“In our new visual style, you find the characteristic Materialise blue now enhanced with a gradient from light to dark for a more dynamic feel. The triangular motif of the logo pays homage to the triangles which populate 3D design files. Meanwhile, a new, softly rounded typeface for the Materialise wordmark balances the crisp angles of the symbol design. All throughout the new design, the clean, horizontal line continues to symbolize the backbone that Materialise offers for the 3D printing industry — with a steadfast commitment to innovation, quality and reliability.”
How does that sound to you for Materialise’s new logo retrofitting?
i.materialise Website Gets Makeover
Speaking of retrofitting, in conjunction with Materialise’s new logo i.materialise has updated its website to offer a new design, more features, improved navigation process, and, of course, more information. In the Design section, you can learn to create 3D printable models. You can also buy 3D printed items instead of designing your own things, and this has become more convenient. At the Customizable Products shop you can tweak existing designs to personalize them before ordering your print. In the Sell section, learn about starting your own 3D printing business. On the Learn page you can find answers to FAQ’s as well as more specific information to support your particular 3D printing needs. Finally, for inspiration, check out the Inspire page where you can see what others are designing and printing, and connect with people, join design challenges, and attend the next event! What interested you most in this week’s news? Discuss in the 3D Printing Weekly News forum over at 3DPB.com.
You May Also Like
Zurich: Studying Residual Deformations in Metal Additive Manufacturing
Researchers from Zurich University of Applied Sciences in Switzerland continue to explore industrial 3D printing further, sharing the details of their recent study in ‘Simulation and validation of residual deformations...
Testing the Strength of Hollow, 3D-Printed PLA Spheres
Researchers from Romania have studied the mechanical properties of parts fabricated from polylactic acid, releasing the details of their recent study in ‘Mechanical Behavior of 3D Printed PLA Hollow Spherical...
Imperial College London & Additive Manufacturing Analysis: WAAM Production of Sheet Metal
Researchers from Imperial College London explore materials and techniques in 3D printing and AM processes, releasing their findings in the recently published ‘Mechanical and microstructural testing of wire and arc...
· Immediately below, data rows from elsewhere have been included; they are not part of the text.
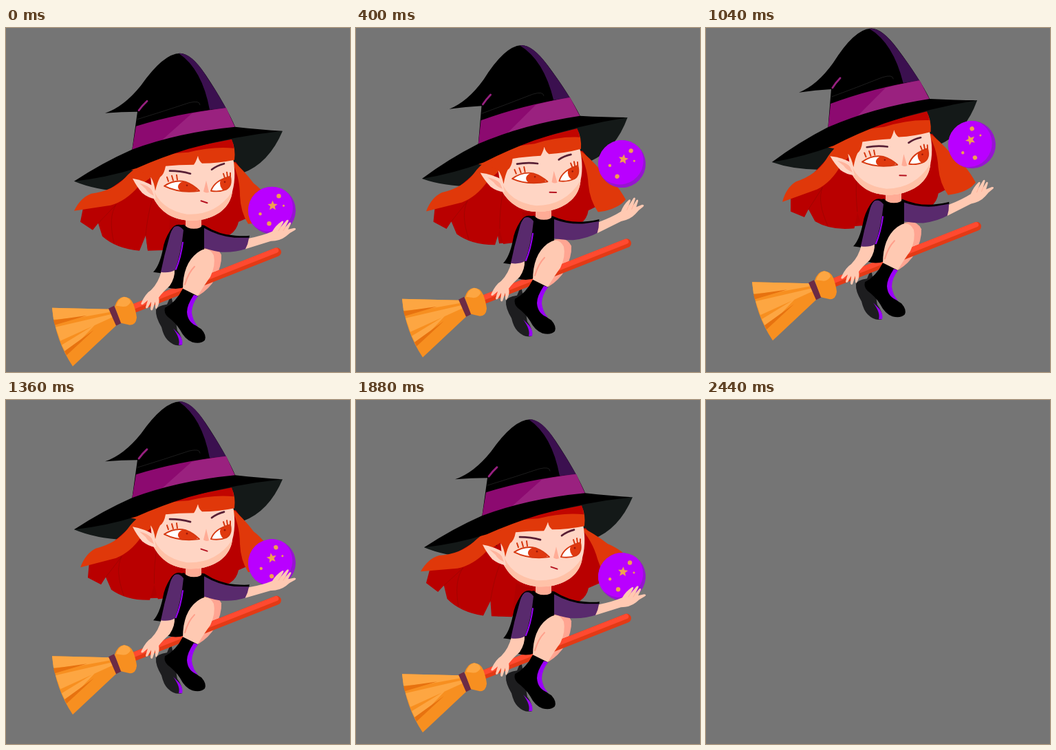
Animation of 500x500 px, one loop 2480 ms. Source, as an HTML page:

```html
<!DOCTYPE html>
<html lang="en">
<head>
<meta charset="utf-8">
<title>Little witch</title>
<style>
html, body { margin: 0; width: 100%; height: 100%; overflow: hidden; background: #757575; }
svg { display: block; width: 100vw; height: 100vh; }
.skin { fill: #ffc9b2; }
.red { fill: #b90000; }
.orange { fill: #e0380a; }
.violet { fill: #9a00f8; }
.plum { fill: #592a6d; }
.line { fill: none; stroke-linecap: round; stroke-linejoin: round; }
</style>
</head>
<body>
<svg viewBox="0 0 500 500">
<defs>
  <clipPath id="eyeL"><path d="M230 230Q245 220 261 224Q272 228 281 237Q252 241 230 230Z"/></clipPath>
  <clipPath id="eyeR"><path d="M298 237Q303 222 326 216Q329 230 320 235Q310 239 298 237Z"/></clipPath>
  <clipPath id="orb"><circle r="34.5"/></clipPath>
</defs>
<g id="witch">
  <g class="head">
    <path fill="#141918" d="M99 223Q130 236 172 238L344 211Q382 197 402 150L328 155L183 185Z"/>
    <path class="red" d="M205 200L203 300L206 323L240 322L300 307Q333 306 338 282L354 275L356 225L334 195Z"/>
    <path fill="#a90000" d="M204 240Q225 285 262 280L245 290Q228 320 206 323Z" opacity=".5"/>
    <g class="sway">
      <path class="red" d="M185 210L112 262L108 282L126 294L134 284L140 303Q160 321 194 324L203 302L206 324L236 323L240 240Z"/>
      <path class="line" stroke="#9d0500" stroke-width=".8" d="M160 257Q148 275 157 313M203 301Q206 270 213 248M160 257L134 284"/>
      <path class="orange" d="M226 186Q190 198 173 218Q155 237 124 241Q108 247 99 266L152 258Q174 252 192 231L214 215Z"/>
    </g>
    <path id="lock" class="orange" d="M326 190Q345 206 360 226Q379 240 393 269Q384 280 362 284L352 285Q341 268 340 244Q340 215 326 190Z"/>
  </g>

  <path fill="#ffa592" d="M285 322Q306 314 313 330Q314 345 304 365Q295 380 280 389L262 378Z"/>
  <path fill="#1d1d1f" d="M240 388L243 404L249 440Q257 450 256 461Q245 464 235 454Q229 448 226 435Q217 420 218 410Q220 404 234 402Z"/>
  <path class="violet" d="M243 437L252 446Q258 454 256 461L251 461Q254 452 243 437Z"/>

  <path class="line" stroke="#e23a16" stroke-width="13" d="M178 411L393.500 326"/>
  <path class="line" stroke="#ff4a30" stroke-width="7.500" d="M177 408.500L392.500 323.500"/>
  <path fill="#f78f20" d="M67 407L150 409L162 431L97 492Q72 455 67 407Z"/>
  <path fill="#fda642" d="M67 407L150 409L152 413L108 421L69 424ZM72 435L154 416L156 420L79 455ZM81 461L130 431L88 475Z"/>
  <path fill="#e7720f" d="M69 425L118 418L71 432ZM85 470L128 439L88 476Z"/>
  <path fill="#6c2b45" d="M149 408L157 404L168 429L160 433Z"/>
  <path fill="#f78f20" d="M158 405Q162 392 171 391Q181 391 185 401Q189 412 190 421Q189 432 180 432L167 429Z"/>
  <path fill="#fda642" d="M160 404Q164 392 172 391Q180 392 181 399Q176 407 168 405Z"/>

  <g class="arm">
    <path fill="#000" d="M270 288L288 287Q310 301 333 302Q346 303 354 302L352 312L288 305Z"/>
    <path class="plum" d="M270 291L288 291Q309 303 332 305L353 305Q353 315 349 321Q333 327 312 326Q298 324 275 316Z"/>
  </g>
  <path fill="#ffab95" d="M261 270H284V290Q272 298 261 290Z"/>
  <path fill="#000" d="M252 287L259 286Q263 292 273 292Q284 292 286 286L288 290V324Q270 340 262 376Q248 382 234 377L246 350Z"/>
  <path class="skin" d="M257 380Q257 343 278 327Q294 315 302 331Q305 345 297 362Q288 374 278 391Z"/>
  <path class="line" stroke="#ff9f8b" stroke-width="2" d="M274 347Q265 356 260 373"/>
  <path fill="#000" d="M257 379L279 390Q265 403 265 414Q268 429 284 438Q292 447 289 454Q283 460 271 457Q260 453 253 439Q246 428 235 420Q229 414 231 407Q247 399 257 379Z"/>
  <path class="violet" d="M273 388L279 390Q270 402 270 414Q272 427 279 434Q264 429 263 413Q263 403 273 388Z"/>

  <path fill="#000" d="M256 287Q246 283 239 294Q230 308 228 322Q223 346 214 355L228 357L250 310Z"/>
  <path class="skin" d="M226 353L245 351Q246 363 238 375Q227 385 222 392Q224 400 219 408Q217 409 217 406L217 398L213 410Q211 412 210 409L211 398L206 407Q203 409 203 406L206 396L199 402Q195 403 197 399Q203 386 211 381Q222 370 226 353Z"/>
  <path class="plum" d="M258 294Q252 286 245 289Q240 293 237 306Q230 330 225 355Q237 357 246 352Q255 325 258 294Z"/>
  <path class="line" stroke="#9a00f8" stroke-width="2" d="M257 312Q254 334 247 351"/>

  <g class="head">
    <path fill="#ffd5c4" d="M208 195L328 180Q336 213 329 238C326 262 306 275 284 279C250 284 226 272 213 245Z"/>
    <path fill="#ffc2a8" d="M213 231Q223 264 263 271Q305 273 329 238C326 262 306 275 284 279C250 284 226 272 213 245Z"/>
    <path fill="#ffd5c4" d="M184 219Q201 222 214 230L218 249Q206 247 198 240Q190 231 184 219Z"/>
    <path fill="#ffb49d" d="M194 226Q207 229 212 236L215 244Q206 240 203 234Z"/>
    <path class="orange" d="M180 206Q240 178 328 163Q334 175 332 192Q308 197 285 197Q280 193 279 186Q276 195 273 199Q250 199 232 201Q230 213 224 217Q220 224 217 237Q215 224 211 218Q203 210 180 206Z"/>
    <path fill="#c10500" d="M232 181L328 162Q331 169 331 175Q300 172 265 181Q230 183 210 190Z"/>

    <g fill="#fff">
      <path d="M230 230Q245 220 261 224Q272 228 281 237Q252 241 230 230Z"/>
      <path d="M298 237Q303 222 326 216Q329 230 320 235Q310 239 298 237Z"/>
    </g>
    <g fill="#e0390f">
      <ellipse cx="265" cy="231" rx="15" ry="9" clip-path="url(#eyeL)"/>
      <ellipse cx="320" cy="226" rx="9" ry="11" clip-path="url(#eyeR)"/>
    </g>
    <circle cx="263" cy="229" r="1.300" fill="#9a1608"/><circle cx="318" cy="224" r="1.300" fill="#9a1608"/>
    <path class="line" stroke="#d63810" stroke-width="1.900" d="M230 230Q245 220 261 224Q272 228 281 237Q252 241 230 230ZM298 237Q303 222 326 216Q329 230 320 235Q310 239 298 237Z"/>
    <path class="line" stroke="#d63810" stroke-width="2" d="M234 217L236 223M241 215L243 222M248 214L249 221M316 212L318 218M321 210L322 217M326 211L326 216"/>
    <path fill="#ffac96" d="M291 222L295 239Q291 241 287 238Z"/>
    <path id="brows" class="line" stroke="#582035" stroke-width="2.700"/>
    <path id="mouth" class="line" stroke="#b51220" stroke-width="2" d="M283.500 251.500L292.500 254.500"/>

    <path fill="#000" d="M144 124Q171 115 196 84Q229 37 253 37Q269 37 290 68Q320 113 334 146L183 179L191 122Q168 122 144 124Z"/>
    <path fill="#3b104f" d="M251 37Q269 36 289 67Q306 92 320 117L296 119Q285 60 251 37Z"/>
    <path class="line" stroke="#292929" stroke-width=".7" d="M191 133Q230 121 266 109Q282 105 282 112"/>
    <path class="line" stroke="#96207f" stroke-width="2.800" d="M193 120Q198 113 205 106.500"/>
    <path fill="#8c0a70" d="M189 143Q250 124 320 116.500L334 147L183 179Z"/>
    <path fill="#9a217f" d="M270 124.500Q297 119 320 116.500L334 147L218 171Z"/>
    <path fill="#000" d="M99 223Q140 196 183 177Q250 152 333 144Q370 148 402 150Q333 157 265 176Q226 188 190 204Q145 218 99 223Z"/>
  </g>

  <g id="ball">
    <circle r="34.500" fill="#9615d0"/>
    <circle cx="-4" cy="-4" r="34.500" fill="#b900ff" clip-path="url(#orb)"/>
    <g fill="#f0a050">
      <circle cx="10" cy="-21" r="3.200"/><circle cx="17" cy="-7" r="1.500"/>
      <circle cx="-17" cy="5" r="2.200"/><circle cx="-4" cy="19" r="3.200"/>
      <path id="star"/>
    </g>
  </g>
  <g class="arm">
    <path class="skin" d="M353 306Q373 302 387 296Q392 287 401 281Q404 280 403 283L399 290L408 279.500Q411 278 410.500 281L406 290L412 283Q415 282 414 285L410 293L419 291Q423 292 420 294Q412 298 407 303Q398 310 385 310L348 321.500Q352 314 353 306Z"/>
    <path class="line" stroke="#ffab94" stroke-width=".8" d="M399 290L396 295M406 290L403 295"/>
  </g>
</g>
</svg>
<script>
const $ = id => document.getElementById(id);
const LOOP = 2480, STEP = 40;
const BOB = [[-60, 0], [1100, -38], [1180, -38], [2200, 0], [2480, 0]];
const TOSS = [[0, 0], [125, 0], [740, 1], [1320, -.05], [1600, 0], [2480, 0]];
const SWAY = [[0, 0], [400, 5], [720, 9], [1230, 17], [1680, -4], [2080, -8], [2480, 0]];
const SPIN = [[0, 0], [400, 9], [800, -28], [1360, -11], [1680, 5], [2080, 1.5], [2480, 0]];

const place = (el, value) => el.setAttribute('transform', value);
const placeAll = (name, value) => document.querySelectorAll('.' + name).forEach(el => place(el, value));
const clamp = v => Math.max(0, Math.min(1, v));

// Hermite curve through the keys; flat = 0 makes each key a rest point.
function curve(keys, t, flat = 1) {
  let i = 0;
  while (i < keys.length - 2 && t > keys[i + 1][0]) i++;
  const slope = k => {
    const a = keys[Math.max(0, k - 1)], b = keys[Math.min(keys.length - 1, k + 1)];
    return flat * (b[1] - a[1]) / (b[0] - a[0]);
  };
  const [t0, a] = keys[i], [t1, b] = keys[i + 1], d = t1 - t0;
  const u = (t - t0) / d, v = 1 - u;
  return a * v * v * (1 + 2 * u) + b * u * u * (3 - 2 * u)
    + d * u * v * (slope(i) * v - slope(i + 1) * u);
}

function starPath(cx, cy, r) {
  let d = '';
  for (let i = 0; i < 10; i++) {
    const a = i * Math.PI / 5 - Math.PI / 2, q = i % 2 ? r * .45 : r;
    d += (i ? 'L' : 'M') + (cx + q * Math.cos(a)) + ' ' + (cy + q * Math.sin(a));
  }
  return d + 'Z';
}

function draw(t) {
  $('witch').style.display = t >= LOOP - STEP ? 'none' : '';
  const bob = curve(BOB, t, 0), toss = curve(TOSS, t, 0);
  const sway = curve(SWAY, t), calm = clamp(toss / .4);
  place($('witch'), `translate(0 ${bob})`);
  placeAll('head', `rotate(${-7.2 * clamp(toss)} 270 285)`);
  placeAll('arm', `rotate(${-21.5 * toss} 285 300)`);
  placeAll('sway', `translate(${.2 * sway} 0) rotate(${-.49 * sway} 215 210)`);
  place($('lock'), `rotate(${-15 * clamp(-sway / 4)} 332 200)`);
  place($('ball'), `translate(386.5 ${265.5 - 130 * toss}) rotate(${curve(SPIN, t)})`);
  place($('mouth'), `rotate(${-14 * calm} 288 253)`);
  $('brows').setAttribute('d',
    `M238 ${208 + calm}Q254 ${208 - calm} 268 ${212 - 2 * calm}M299 206Q307 ${200 + calm} 317 ${197.5 + 2 * calm}`);
}

$('star').setAttribute('d', starPath(1, -7, 7.5));
const start = performance.now();
function tick() {
  const t = (performance.now() - start) % LOOP;
  draw(Math.floor(t / STEP) * STEP);
  requestAnimationFrame(tick);
}
tick();
</script>
</body>
</html>
```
Improving Foundry Production of Metal Sand Molds via 3D Printing
Saptarshee Mitra has recently published a doctoral thesis, ‘Experimental and numerical characterization of functional properties of sand molds produced by additive manufacturing (3D printing by jet binding) in a fast...
View our broad assortment of in house and third party products.